Show all lines of the entries in which the word "start" is found.

Records from a data collection
++++

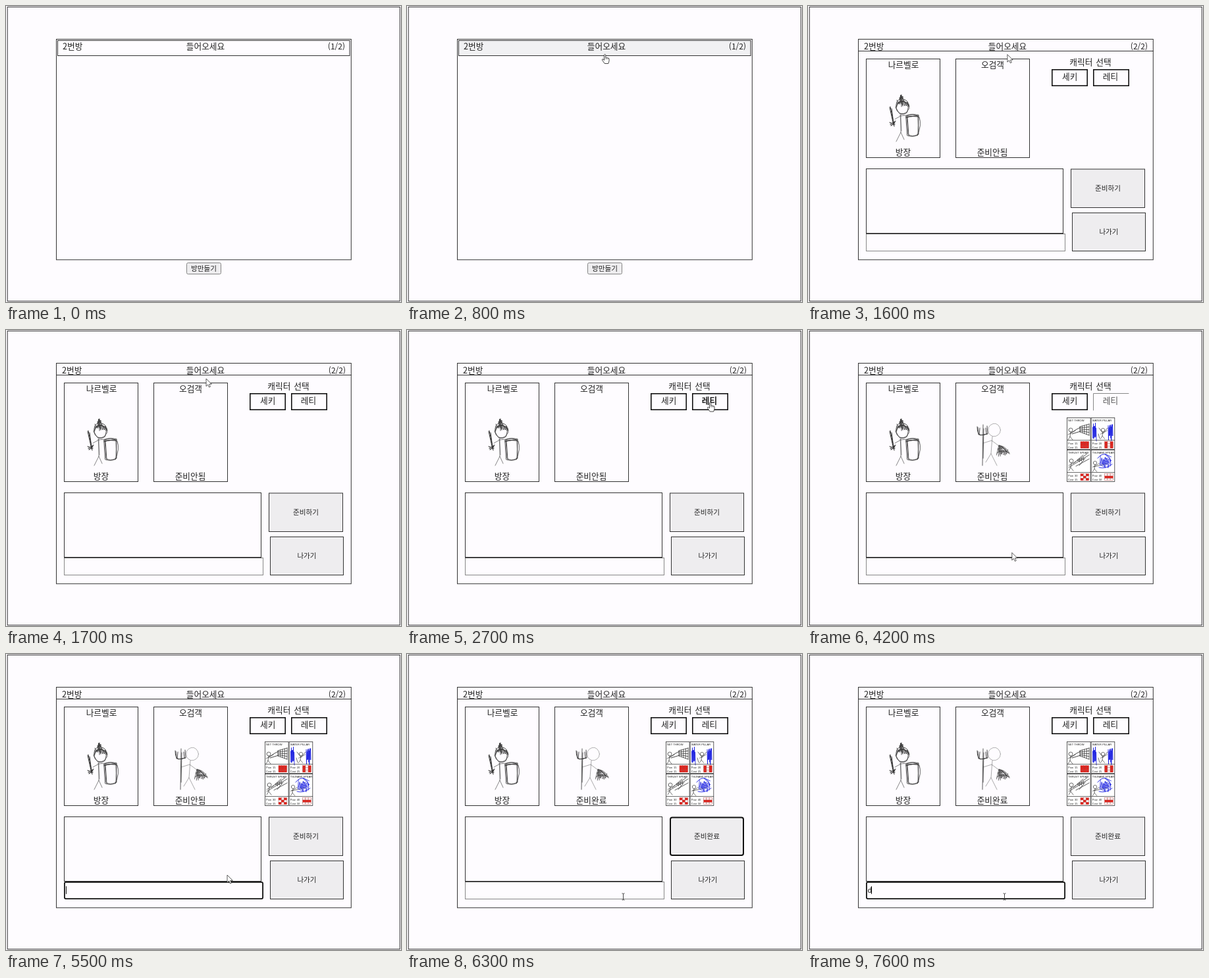
Write an HTML page that moves like this. It is 600 by 450 pixels and loops after 8 s.

```html
<!DOCTYPE html>
<html lang="ko">
<head>
<meta charset="utf-8">
<style>
html, body { margin: 0; width: 100%; height: 100%; overflow: hidden; background: #fefcff; }
svg { display: block; font-family: "Noto Sans CJK KR", "Noto Sans CJK", sans-serif; }
</style>
</head>
<body>
<svg id="stage" width="600" height="450" viewBox="0 0 600 450"></svg>
<script>
const stage = document.getElementById('stage');
const INK = '#222', LINE = '#333', PAPER = '#fefcff', GREY = '#eeedef';

let seed = 7;
const rnd = () => (seed = (seed * 16807) % 2147483647) / 2147483647 - 0.5;

// x, y, r, b are the outer edges; the border lies inside them
const box = (x, y, r, b, stroke = LINE, w = 1, fill = 'none', rx = 0) =>
  `<rect x="${x + w / 2}" y="${y + w / 2}" width="${r - x - w}" height="${b - y - w}" rx="${rx}" fill="${fill}" stroke="${stroke}" stroke-width="${w}"/>`;
// y is the vertical middle of the glyphs
const text = (s, x, y, size = 12.7, anchor = 'middle', extra = '') =>
  `<text x="${x}" y="${y + .4 + size * .37}" font-size="${size}" text-anchor="${anchor}" fill="${INK}" ${extra}>${s}</text>`;
const path = (d, w = .7, c = '#333') =>
  `<path d="${d}" fill="none" stroke="${c}" stroke-width="${w}" stroke-linecap="round" stroke-linejoin="round"/>`;

// Wobbly pen loops around an ellipse
function loops(cx, cy, rx, ry, n, jitter, w, c) {
  const pts = [];
  for (let i = 0; i <= n * 14; i++) {
    const a = i / 14 * Math.PI * 2;
    pts.push((cx + rx * Math.cos(a) + rnd() * jitter).toFixed(1) + ' ' + (cy + ry * Math.sin(a) + rnd() * jitter).toFixed(1));
  }
  return path('M' + pts.join('L'), w, c);
}
// Hatching back and forth across the line between two ends
function hatch(x0, y0, x1, y1, n, width, w, c) {
  const len = Math.hypot(x1 - x0, y1 - y0), nx = (y0 - y1) / len, ny = (x1 - x0) / len, pts = [];
  for (let i = 0; i <= n; i++) {
    const k = i / n, off = width * ((i % 2 ? .5 : -.5) + rnd() * .5);
    pts.push((x0 + (x1 - x0) * k + nx * off).toFixed(1) + ' ' + (y0 + (y1 - y0) * k + ny * off).toFixed(1));
  }
  return path('M' + pts.join('L'), w, c);
}
// Net between a left and a right edge
function net(xl, l0, l1, xr, r0, r1, n) {
  let d = '';
  for (let i = 0; i <= n; i++) {
    const k = i / n, x = xl + (xr - xl) * k;
    d += `M${xl} ${l0 + (l1 - l0) * k}L${xr} ${r0 + (r1 - r0) * k}M${x} ${l0 + (r0 - l0) * k}L${x + rnd()} ${l1 + (r1 - l1) * k}`;
  }
  return path(d, .7, '#222');
}

const knight =
  loops(143.5, 154.5, 9.5, 10, 3, 2.6, .6) +
  path('M134 154Q133 145 139 142L141 135L144 142Q152 142 154 153M136 149Q143 141 153 150M140 144L141 136L144 152M142 135L142 153', .9) +
  hatch(135, 147, 152, 148, 13, 6, .8) + hatch(139, 142, 145, 142, 5, 7, .8) +
  path('M141 165L141 192L134 206M141 192L146 203M132 172L141 167L150 166M140 165L142 190', .6) +
  path('M124 154L130 181M125 153L131 183M127 156L130 178', 1) +
  path('M125 180L133 175M124 177L132 180M126 182L132 177', 1.1) +
  path('M149 167Q158 163 168 166L167 196Q160 200 151 197ZM151 166Q161 163 167 168L168 195Q157 200 152 195L150 168M149 170Q160 166 169 169Q173 181 166 197M151 168L153 197M150 167L168 168M149 169L168 166', .8);

let fan = '';
for (let i = 0; i <= 7; i++) fan += `M${290 + i * .7} ${175 + i * .3}L${286.5 + i * 2.8} ${190 + 3 * Math.sin(i) - i * .5}`;
const fisher =
  loops(283, 152, 9.3, 9.8, 1, .5, .5, '#666') +
  path('M266 144L265 206M267 150L266 195', .8) +
  path('M257 147Q257 158 262 160L273 158L272 146M258 148L259 159Q266 161 272 158M261 149L260 159M270 149L271 158', .9) +
  path('M280 162L278 188L270 201M278 188L287 206M266 172L279 168L291 177', .5, '#555') +
  path(fan + 'M288 181Q295 176 301 182M287 187Q297 180 305 187M290 176Q299 175 306 187', .75) +
  hatch(289, 184, 303, 186, 14, 7, .6);

const BLUE = '#1d22e0', RED = '#e3241c';
const person = (x, y, s = 1) => `<g transform="translate(${x} ${y}) scale(${s})">` +
  path('M-3 0a3 3 0 1 0 6 0a3 3 0 1 0 -6 0M0 3L-1 10L-4 15M-1 10L3 15M-4 7L0 5L7 1') + '</g>';

function card(x, y, title, pow, cost, art, isRed) {
  const label = (s, dx, dy) => text(s, x + dx, y + dy, 4.1, 'start', 'font-family="Liberation Sans, sans-serif"');
  let grid = '';
  for (let i = 0; i < 9; i++) {
    const c = i % 3, r = Math.floor(i / 3);
    grid += `<rect x="${x + 21 + c * 4.2}" y="${y + 36.6 + r * 3.4}" width="4.2" height="3.4" fill="${isRed(c, r) ? RED : '#fff'}" stroke="#a33" stroke-width=".4"/>`;
  }
  return box(x, y, x + 36.5, y + 49, '#333', .8, '#fff') +
    label(title, 2, 4) + art + path(`M${x + 1} ${y + 34.5}h35`, .7) +
    label('Pow', 2, 38.7) + label(pow, 12, 38.7) + label('Cost', 2, 44.7) + label(cost, 12, 44.7) + grid;
}

const cards =
  card(393, 133, 'NET THROW', 15, 15,
    person(399, 152) + path('M399 157L408 151L414 148M401 158L414 154', .9) +
    net(413, 147, 155, 427, 143, 160, 4),
    () => true) +
  card(429.7, 133, 'WATER PILLAR', 20, 25,
    person(448, 152, .9) + path('M448 157L442 149M448 157L455 149M443 165L441 158') +
    hatch(432.5, 154, 438, 154, 11, 20, .9, BLUE) + hatch(456, 154, 463, 154, 13, 20, .9, BLUE),
    c => c !== 1) +
  card(393, 182, 'THRUST SPEAR', 30, 15,
    person(400, 199) + path('M396 209L427 190M403 203L418 190M407 207L427 196M409 199L424 188M412 206L421 195', .8) +
    hatch(410, 199, 419, 195, 6, 5, .8),
    (c, r) => (c + r) % 2 === 0) +
  card(429.7, 182, 'TSUNAMI SPEAR', 40, 50,
    person(436, 202, .9) + path('M434 208L455 203') +
    hatch(443, 200, 458, 202, 12, 12, .8, BLUE) + hatch(446, 207, 458, 191, 9, 10, .8, BLUE) +
    path('M440 195Q447 186 454 190Q462 195 459 207M442 209Q452 212 462 204', .9, BLUE),
    (c, r) => r === 1);

const cursors = {
  arrow: '<path d="M0 0V11.5L2.7 9L4.5 13L6.4 12.2L4.7 8.3H8.3Z" fill="#fff" stroke="#333" stroke-width=".8"/>',
  hand: '<path d="M-1 1.2Q0 -.6 1.2 1.2V5.4Q2.2 4.6 3 5.7Q4 5 4.8 6.2Q6.3 5.6 6.5 7.4V10.6L5.3 14.5H-.3L-4 9.2Q-4.4 7.4 -2.6 7.8L-1 9.4Z" fill="#fff" stroke="#333" stroke-width=".9"/><path d="M1.2 5.4V8M3 5.7V8M4.8 6.2V8" stroke="#333" stroke-width=".6"/>',
  beam: '<path d="M-2 -5H-.5L0 -4.5L.5 -5H2M0 -4.5V4.5M-2 5H-.5L0 4.5L.5 5H2" fill="none" stroke="#333" stroke-width=".9"/>'
};
// time, x, y
const track = [
  [200, 539, 390], [500, 400, 205], [800, 300.5, 73], [1400, 300.5, 73], [1700, 304, 74], [2300, 304, 74],
  [2700, 460.5, 109.5], [3600, 460.5, 109.5], [3800, 425, 190], [4200, 309.8, 338.5], [4400, 303, 359], [5400, 303, 359],
  [5700, 402, 290], [5900, 404, 291], [6000, 404, 291], [6300, 328.5, 369], [6400, 305, 376], [6500, 305, 376],
  [6700, 298.5, 369], [8000, 298.5, 369]
];

function pointer(t) {
  const i = track.findIndex(k => k[0] > t);
  if (i < 1) return null;
  const [t0, x0, y0] = track[i - 1], [t1, x1, y1] = track[i], k = (t - t0) / (t1 - t0);
  return { x: x0 + (x1 - x0) * k, y: y0 + (y1 - y0) * k };
}
const within = (p, x, y, r, b) => p && p.x >= x && p.x <= r && p.y >= y && p.y <= b;

function lobby(p) {
  const hover = within(p, 78, 52, 522, 75);
  return box(78, 52, 522.5, 76, LINE, 1, hover ? '#f1f1f3' : 'none') +
    text('2번방', 86, 61, 12.7, 'start') + text('들어오세요', 303, 61) + text('(1/2)', 515, 61.5, 12, 'end') +
    box(274, 390, 327, 408, '#858585', 1, GREY, 2) + text('방만들기', 300.5, 398.5, 10.6);
}

function room(t, p) {
  const chosen = t >= 3600, ready = t >= 5900;
  const typing = (t >= 4400 && t < 5900) || t >= 6700;
  const typed = t >= 7600;
  const caret = typing && (t < 5000 || (t >= 5500 && t < 7300) || typed);
  const pressed = chosen && t < 4400;
  const focused = ready && t < 6700;
  const label = within(p, 433, 96, 488, 122) ? 'font-weight="700"' : pressed ? 'opacity=".75"' : '';
  let s = path('M76.5 68.5H524.5', 1, LINE) +
    text('2번방', 85, 60.5, 12.7, 'start') + text('들어오세요', 303, 60.5) + text('(2/2)', 516, 61, 12, 'end') +
    box(88, 80, 201, 231) + box(224, 80, 337, 231) +
    text('나르벨로', 145, 89) + text('방장', 144.5, 222) + knight +
    text('오검객', 280.5, 89) + text(ready ? '준비완료' : '준비안됨', 280, 222) +
    text('캐릭터 선택', 429, 85, 12.7, 'middle', 'word-spacing="1.5"') +
    box(370, 96, 425, 122, '#111', 1.6) + text('세키', 397.7, 106.5) +
    (pressed ? path('M433.5 122V96.5H487', 1, '#888') : box(433, 96, 488, 122, '#111', 1.6)) +
    text('레티', 459.5, 106.5, 12.7, 'middle', label);
  if (chosen) s += fisher + cards;
  s += box(88, 247, 388, 346) +
    (typing ? box(88, 346, 391, 373, '#111', 1.8, PAPER, 2)
            : box(88, 346, 391, 373, '#888', 1, PAPER) + path('M88.5 346H387.5', 1, INK)) +
    box(399, 247.5, 512, 307, focused ? '#111' : LINE, focused ? 2 : 1, GREY, focused ? 3 : 0) +
    text(ready ? '준비완료' : '준비하기', 455.5, 277, 10.6) +
    box(401, 314, 513, 373, LINE, 1, GREY) + text('나가기', 457, 343, 10.6);
  if (typed) s += text('d', 90.5, 359, 10.6, 'start');
  if (caret) s += path(`M${typed ? 96.5 : 91.5} 353.5V364.5`, 1, '#111');
  return s;
}

function scene(t) {
  const p = pointer(t), inRoom = t >= 1500;
  let s = `<rect width="600" height="450" fill="${PAPER}"/>` + box(1.7, 1, 598.8, 449.2) + box(76, 50, 524.8, 386.3) +
    (inRoom ? room(t, p) : lobby(p));
  if (p) {
    const hand = inRoom ? within(p, 433, 96, 488, 122) : within(p, 78, 52, 522, 75);
    const beam = inRoom && within(p, 88, 346, 391, 373);
    s += `<g transform="translate(${p.x} ${p.y})">${cursors[hand ? 'hand' : beam ? 'beam' : 'arrow']}</g>`;
  }
  return s;
}

let last = -1;
const start = performance.now();
function tick() {
  // the screen updates ten times a second
  const t = Math.floor(((performance.now() - start) % 8000) / 100) * 100;
  if (t !== last) stage.innerHTML = scene(last = t);
  requestAnimationFrame(tick);
}
tick();
</script>
</body>
</html>
```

++++

# SOLUTION TO THE EXERCISE
  const label = (s, dx, dy) => text(s, x + dx, y + dy, 4.1, 'start', 'font-family="Liberation Sans, sans-serif"');
    text('2번방', 86, 61, 12.7, 'start') + text('들어오세요', 303, 61) + text('(1/2)', 515, 61.5, 12, 'end') +
    text('2번방', 85, 60.5, 12.7, 'start') + text('들어오세요', 303, 60.5) + text('(2/2)', 516, 61, 12, 'end') +
  if (typed) s += text('d', 90.5, 359, 10.6, 'start');
const start = performance.now();
  const t = Math.floor(((performance.now() - start) % 8000) / 100) * 100;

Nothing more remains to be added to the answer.